“[I hope] that the privatisation will be successful as soon as possible”, said Miguel Frasquilho, in the parliamentary commission inquiry into TAP, stressing that, if the State maintains a stake in the company, it must be “clearly a minority”.

During the three-hour hearing, which took place while the President of the Republic spoke to the country about the Prime Minister's decision to retain Minister João Galamba, who oversees TAP, Miguel Frasquilho, who was the airline's 'chairman' between 2017 and 2021, he reiterated that the alternative to State intervention in 2020 “was to close TAP”.

Questioned by the bloquista deputy Mariana Mortágua about the consultancy services provided to TAP, worth 1.6 million euros, by the former manager Fernando Pinto, after his departure from the carrier, Frasquilho confirmed that several “informal consultations” were made, by phone or physically on company premises.

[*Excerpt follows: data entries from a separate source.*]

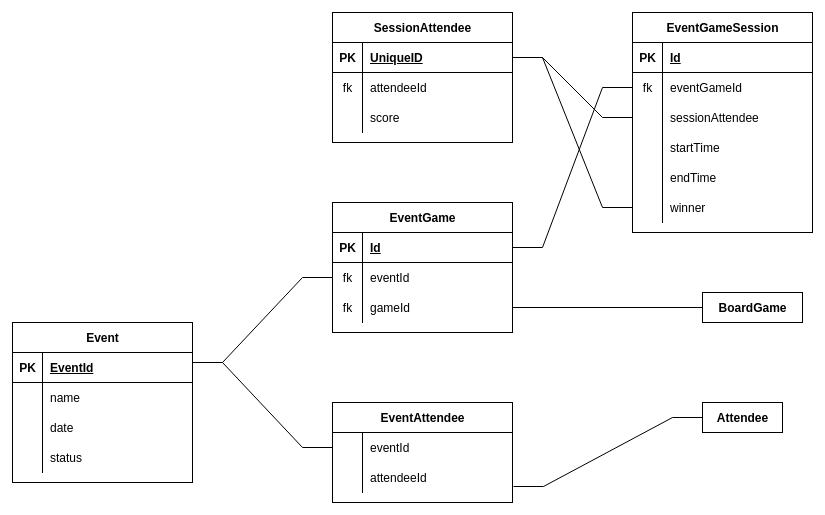
<!DOCTYPE html>
<html lang="en">
<head>
<meta charset="utf-8">
<title>Event entity relationship diagram</title>
<style>
:root { --paper: #ffffff; --ink: #000000; }
* { box-sizing: border-box; }
html, body { margin: 0; background: var(--paper); }
.diagram {
  position: relative; width: 825px; height: 515px; overflow: hidden;
  background: var(--paper); color: var(--ink);
  font: 12px/30px "Liberation Sans", Arial, sans-serif;
}
.relations { position: absolute; inset: 0; fill: none; stroke: var(--ink); stroke-width: 1; }
.entity {
  position: absolute; width: 181px; padding-bottom: 9px;
  border: 1px solid var(--ink); background: var(--paper);
}
.entity h2 {
  margin: 0; height: 30px; font-size: 12px; font-weight: bold; line-height: 30px;
  text-align: center; border-bottom: 1px solid var(--ink);
}
.fields { margin: 0; padding: 0; list-style: none; }
.fields li { display: grid; grid-template-columns: 30px 1fr; height: 30px; }
.key { height: 30px; text-align: center; border-right: 1px solid var(--ink); }
.field { padding-left: 7px; }
.primary { font-weight: bold; border-bottom: 1px solid var(--ink); }
.primary .field { text-decoration: underline; }
.reference { padding: 0; height: 31px; }
.reference h2 { border: 0; }
#session-attendee { left: 332px; top: 12px; }
#event-game-session { left: 632px; top: 12px; }
#event-game { left: 332px; top: 202px; }
#event { left: 12px; top: 322px; }
#event-attendee { left: 332px; top: 402px; }
#board-game { left: 702px; top: 292px; width: 101px; }
#attendee { left: 702px; top: 402px; width: 81px; }
</style>
</head>
<body>
<main class="diagram">
  <svg class="relations" width="825" height="515" viewBox="0 0 825 515" aria-hidden="true">
    <g transform="translate(.5 .5)">
      <polyline points="512,57 542,57 602,117 632,117"/>
      <polyline points="512,57 542,57 602,207 632,207"/>
      <polyline points="512,247 542,247 602,87 632,87"/>
      <polyline points="192,362 222,362 302,277 332,277"/>
      <polyline points="192,362 222,362 302,447 332,447"/>
      <line x1="512" y1="307" x2="702" y2="307"/>
      <polyline points="513,486 543,486 672,417 702,417"/>
    </g>
  </svg>

  <section class="entity" id="session-attendee">
    <h2>SessionAttendee</h2>
    <ul class="fields">
      <li class="primary"><span class="key">PK</span><span class="field">UniqueID</span></li>
      <li><span class="key">fk</span><span class="field">attendeeId</span></li>
      <li><span class="key"></span><span class="field">score</span></li>
    </ul>
  </section>

  <section class="entity" id="event-game-session">
    <h2>EventGameSession</h2>
    <ul class="fields">
      <li class="primary"><span class="key">PK</span><span class="field">Id</span></li>
      <li><span class="key">fk</span><span class="field">eventGameId</span></li>
      <li><span class="key"></span><span class="field">sessionAttendee</span></li>
      <li><span class="key"></span><span class="field">startTime</span></li>
      <li><span class="key"></span><span class="field">endTime</span></li>
      <li><span class="key"></span><span class="field">winner</span></li>
    </ul>
  </section>

  <section class="entity" id="event-game">
    <h2>EventGame</h2>
    <ul class="fields">
      <li class="primary"><span class="key">PK</span><span class="field">Id</span></li>
      <li><span class="key">fk</span><span class="field">eventId</span></li>
      <li><span class="key">fk</span><span class="field">gameId</span></li>
    </ul>
  </section>

  <section class="entity" id="event">
    <h2>Event</h2>
    <ul class="fields">
      <li class="primary"><span class="key">PK</span><span class="field">EventId</span></li>
      <li><span class="key"></span><span class="field">name</span></li>
      <li><span class="key"></span><span class="field">date</span></li>
      <li><span class="key"></span><span class="field">status</span></li>
    </ul>
  </section>

  <section class="entity" id="event-attendee">
    <h2>EventAttendee</h2>
    <ul class="fields">
      <li><span class="key"></span><span class="field">eventId</span></li>
      <li><span class="key"></span><span class="field">attendeeId</span></li>
    </ul>
  </section>

  <section class="entity reference" id="board-game"><h2>BoardGame</h2></section>
  <section class="entity reference" id="attendee"><h2>Attendee</h2></section>
</main>
</body>
</html>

“I myself was with him during that time, and Doctor Diogo Lacerda Machado was there more times than I was,” she said, adding that she did not participate in decisions regarding contractual conditions.

Regarding the pre-retirement agreement with former director Max Urbahn, which is being challenged in court by TAP, Miguel Frasquilho said that he was aware of that agreement, dealt with by the executive committee after it was signed, but that it had been a decision taken based on the support of TAP services and who assured him that “there was no problem”.

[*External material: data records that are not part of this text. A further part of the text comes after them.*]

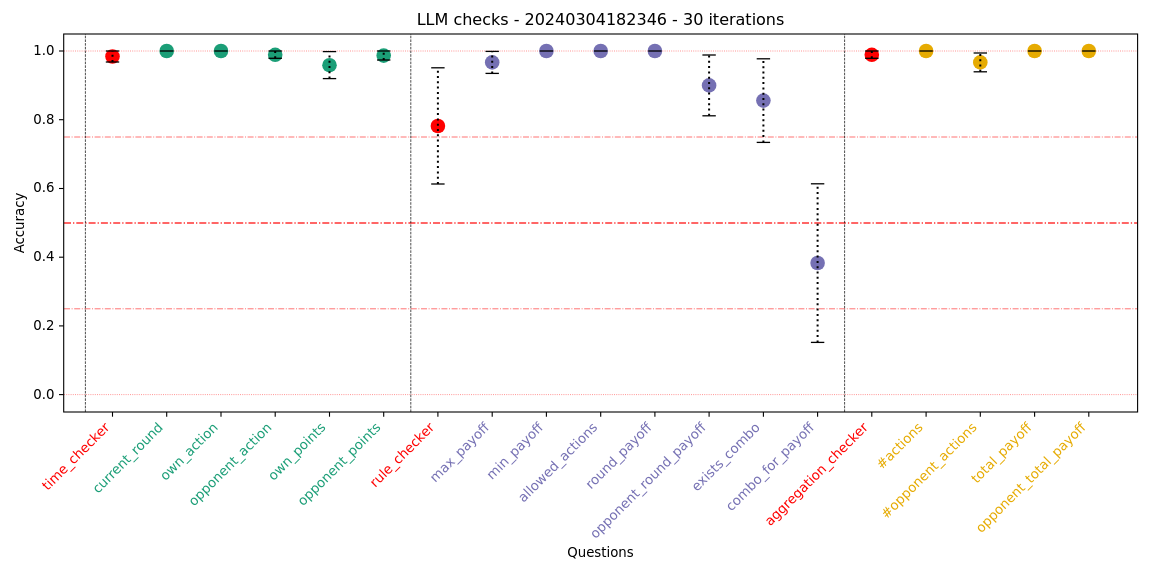
<!DOCTYPE html>
<html lang="en">
<head>
<meta charset="utf-8">
<title>LLM checks</title>
<style>
:root {
  --ink: #000;
  --paper: #fff;
  --checker: #f00;
  --time: #1b9e77;
  --rule: #7570b3;
  --aggregation: #e6ab02;
}
* { box-sizing: border-box; margin: 0; padding: 0; }
html, body { width: 1152px; height: 576px; overflow: hidden; background: var(--paper); }
.chart {
  position: relative;
  width: 1152px;
  height: 576px;
  overflow: hidden;
  color: var(--ink);
  font: 13.3px/14px "DejaVu Sans", sans-serif;
}
.plot { position: absolute; inset: 0; }
.title, .x-title { position: absolute; left: 64px; width: 1073px; text-align: center; font-weight: 400; }
.title { top: 10px; font-size: 16px; line-height: 20px; }
.x-title { top: 546px; }
.y-title {
  position: absolute;
  left: -30px;
  top: 216px;
  width: 100px;
  text-align: center;
  transform: rotate(-90deg);
}
.y-ticks {
  position: absolute;
  left: 24px;
  top: 16.6px;
  width: 30.4px;
  height: 412.4px;
  display: grid;
  grid-template-rows: repeat(6, 1fr);
  align-items: center;
  justify-items: end;
  list-style: none;
}
.questions {
  position: absolute;
  left: 56.1px;
  top: 417px;
  width: 1030.5px;
  display: flex;
  list-style: none;
}
.questions li { flex: 1 1 0; min-width: 0; display: flex; justify-content: flex-end; white-space: nowrap; }
.questions span { flex: none; transform: rotate(-45deg); transform-origin: 100% 11.6px; }
.checker { color: var(--checker); fill: var(--checker); }
.time { color: var(--time); fill: var(--time); }
.rule { color: var(--rule); fill: var(--rule); }
.aggregation { color: var(--aggregation); fill: var(--aggregation); }
.guides { stroke: var(--checker); fill: none; }
.limit { stroke-width: 0.7; stroke-dasharray: 1 1.2; opacity: 0.6; }
.quarter { stroke-width: 1; stroke-dasharray: 6 1.6 1 1.6; opacity: 0.55; }
.half { stroke-width: 1.3; stroke-dasharray: 7 2 1.3 2; opacity: 0.8; }
.dividers { stroke: var(--ink); stroke-width: 0.7; stroke-dasharray: 2.6 1.1; }
.spread { stroke: var(--ink); stroke-width: 2; stroke-dasharray: 2 3.3; }
.caps { stroke: var(--ink); stroke-width: 1.3; }
.frame { fill: none; stroke: var(--ink); stroke-width: 1.1; }
</style>
</head>
<body>
<main class="chart">
  <h1 class="title">LLM checks - 20240304182346 - 30 iterations</h1>

  <svg class="plot" width="1152" height="576" viewBox="0 0 1152 576" role="img" aria-label="Accuracy per question with error bars">
    <defs>
      <circle id="dot" r="7.3"/>
      <line id="cap" x1="-6.7" x2="6.7"/>
      <line id="x-tick" y1="412" y2="416.7"/>
      <line id="y-tick" x1="59" x2="63.7"/>
    </defs>

    <g class="guides">
      <line class="limit" x1="64" y1="51" x2="1137" y2="51"/>
      <line class="quarter" x1="64" y1="137" x2="1137" y2="137"/>
      <line class="half" x1="64" y1="223" x2="1137" y2="223"/>
      <line class="quarter" x1="64" y1="308.8" x2="1137" y2="308.8"/>
      <line class="limit" x1="64" y1="394.6" x2="1137" y2="394.6"/>
    </g>

    <g class="dividers">
      <line x1="85.4" y1="412" x2="85.4" y2="34"/>
      <line x1="410.8" y1="412" x2="410.8" y2="34"/>
      <line x1="844.6" y1="412" x2="844.6" y2="34"/>
    </g>

    <g class="checker">
      <use href="#dot" x="112.5" y="56.5"/>
      <use href="#dot" x="437.9" y="126"/>
      <use href="#dot" x="871.8" y="54.8"/>
    </g>
    <g class="time">
      <use href="#dot" x="166.7" y="51"/>
      <use href="#dot" x="221" y="51"/>
      <use href="#dot" x="275.2" y="54.8"/>
      <use href="#dot" x="329.5" y="65.2"/>
      <use href="#dot" x="383.7" y="55.6"/>
    </g>
    <g class="rule">
      <use href="#dot" x="492.2" y="62.4"/>
      <use href="#dot" x="546.4" y="51"/>
      <use href="#dot" x="600.7" y="51"/>
      <use href="#dot" x="654.9" y="51"/>
      <use href="#dot" x="709.1" y="85.4"/>
      <use href="#dot" x="763.4" y="100.6"/>
      <use href="#dot" x="817.6" y="263"/>
    </g>
    <g class="aggregation">
      <use href="#dot" x="926.1" y="51"/>
      <use href="#dot" x="980.3" y="62.4"/>
      <use href="#dot" x="1034.6" y="51"/>
      <use href="#dot" x="1088.8" y="51"/>
    </g>

    <g class="spread">
      <line x1="112.5" y1="62" x2="112.5" y2="51"/>
      <line x1="275.2" y1="58.3" x2="275.2" y2="51"/>
      <line x1="329.5" y1="78.6" x2="329.5" y2="51.6"/>
      <line x1="383.7" y1="60" x2="383.7" y2="51"/>
      <line x1="437.9" y1="184" x2="437.9" y2="67.8"/>
      <line x1="492.2" y1="73.4" x2="492.2" y2="51.4"/>
      <line x1="709.1" y1="115.8" x2="709.1" y2="55"/>
      <line x1="763.4" y1="142.4" x2="763.4" y2="58.8"/>
      <line x1="817.6" y1="342.4" x2="817.6" y2="183.8"/>
      <line x1="871.8" y1="58.3" x2="871.8" y2="51"/>
      <line x1="980.3" y1="71.8" x2="980.3" y2="53"/>
    </g>

    <g class="caps">
      <use href="#cap" x="112.5" y="51"/><use href="#cap" x="112.5" y="62"/>
      <use href="#cap" x="166.7" y="51"/>
      <use href="#cap" x="221" y="51"/>
      <use href="#cap" x="275.2" y="51"/><use href="#cap" x="275.2" y="58.3"/>
      <use href="#cap" x="329.5" y="51.6"/><use href="#cap" x="329.5" y="78.6"/>
      <use href="#cap" x="383.7" y="51"/><use href="#cap" x="383.7" y="60"/>
      <use href="#cap" x="437.9" y="67.8"/><use href="#cap" x="437.9" y="184"/>
      <use href="#cap" x="492.2" y="51.4"/><use href="#cap" x="492.2" y="73.4"/>
      <use href="#cap" x="546.4" y="51"/>
      <use href="#cap" x="600.7" y="51"/>
      <use href="#cap" x="654.9" y="51"/>
      <use href="#cap" x="709.1" y="55"/><use href="#cap" x="709.1" y="115.8"/>
      <use href="#cap" x="763.4" y="58.8"/><use href="#cap" x="763.4" y="142.4"/>
      <use href="#cap" x="817.6" y="183.8"/><use href="#cap" x="817.6" y="342.4"/>
      <use href="#cap" x="871.8" y="51"/><use href="#cap" x="871.8" y="58.3"/>
      <use href="#cap" x="926.1" y="51"/>
      <use href="#cap" x="980.3" y="53"/><use href="#cap" x="980.3" y="71.8"/>
      <use href="#cap" x="1034.6" y="51"/>
      <use href="#cap" x="1088.8" y="51"/>
    </g>

    <g class="frame">
      <rect x="63.7" y="34" width="1073.9" height="378"/>
      <use href="#y-tick" y="51"/><use href="#y-tick" y="119.7"/><use href="#y-tick" y="188.5"/>
      <use href="#y-tick" y="257.2"/><use href="#y-tick" y="325.9"/><use href="#y-tick" y="394.6"/>
      <use href="#x-tick" x="112.5"/><use href="#x-tick" x="166.7"/><use href="#x-tick" x="221"/>
      <use href="#x-tick" x="275.2"/><use href="#x-tick" x="329.5"/><use href="#x-tick" x="383.7"/>
      <use href="#x-tick" x="437.9"/><use href="#x-tick" x="492.2"/><use href="#x-tick" x="546.4"/>
      <use href="#x-tick" x="600.7"/><use href="#x-tick" x="654.9"/><use href="#x-tick" x="709.1"/>
      <use href="#x-tick" x="763.4"/><use href="#x-tick" x="817.6"/><use href="#x-tick" x="871.8"/>
      <use href="#x-tick" x="926.1"/><use href="#x-tick" x="980.3"/><use href="#x-tick" x="1034.6"/>
      <use href="#x-tick" x="1088.8"/>
    </g>
  </svg>

  <p class="y-title">Accuracy</p>
  <ol class="y-ticks">
    <li>1.0</li>
    <li>0.8</li>
    <li>0.6</li>
    <li>0.4</li>
    <li>0.2</li>
    <li>0.0</li>
  </ol>

  <ol class="questions">
    <li class="checker"><span>time_checker</span></li>
    <li class="time"><span>current_round</span></li>
    <li class="time"><span>own_action</span></li>
    <li class="time"><span>opponent_action</span></li>
    <li class="time"><span>own_points</span></li>
    <li class="time"><span>opponent_points</span></li>
    <li class="checker"><span>rule_checker</span></li>
    <li class="rule"><span>max_payoff</span></li>
    <li class="rule"><span>min_payoff</span></li>
    <li class="rule"><span>allowed_actions</span></li>
    <li class="rule"><span>round_payoff</span></li>
    <li class="rule"><span>opponent_round_payoff</span></li>
    <li class="rule"><span>exists_combo</span></li>
    <li class="rule"><span>combo_for_payoff</span></li>
    <li class="checker"><span>aggregation_checker</span></li>
    <li class="aggregation"><span>#actions</span></li>
    <li class="aggregation"><span>#opponent_actions</span></li>
    <li class="aggregation"><span>total_payoff</span></li>
    <li class="aggregation"><span>opponent_total_payoff</span></li>
  </ol>
  <p class="x-title">Questions</p>
</main>
</body>
</html>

Questioned by communist deputy Bruno Dias about whether he was aware, at the time of drawing up the restructuring plan, that workers were being dismissed who could be needed when the operation resumed, as is happening, Frasquilho reiterated that the “horrible decisions” that had to be taken were based on projections from the International Air Transport Association (IATA) available at the time.

As for the Social Democrat deputy Hugo Carneiro, who asked about TAP's strategic plan from 2017, with the entry of David Neeleman, Miguel Frasquilho said that he thought it was a "well-designed" and "well-founded" plan. “The strategy seemed to make perfect sense”, he stressed.

The also former Secretary of State explained that Portugal's geographical position is privileged to access markets such as North America, South America and Africa and that the exchange of Airbus A350 aircraft for the Neo also made sense.

“From what I learned through, for example, the engineer Fernando Pinto, the A350 were only better in terms of use and more efficient than the A330, if TAP made flights longer than 11 hours. At the time, TAP only had two longer than 11 hours: Porto Alegre and Maputo”, he explained.

As for the operation in Porto, where TAP abandoned routes, Miguel Frasquilho said that, although the carrier has tried to meet the demands of the various regions, these routes needed to be profitable.

“TAP is not strong in point-to-point, it is strong in the 'hub and spoke' model [an airport distributes to other locations]. I think Porto is very important, it is in the north that the Portuguese business fabric has more weight, so TAP should try to offer the greatest possible number of routes from Porto, […] but a 'hub' does not work 300 kilometers away on the other, not even 600 let alone 300”, he pointed out.

For this reason, the airline even had to close some routes from Sá Carneiro Airport, because "from point to point, TAP will never be competitive with 'low cost'", said Miguel Frasquilho.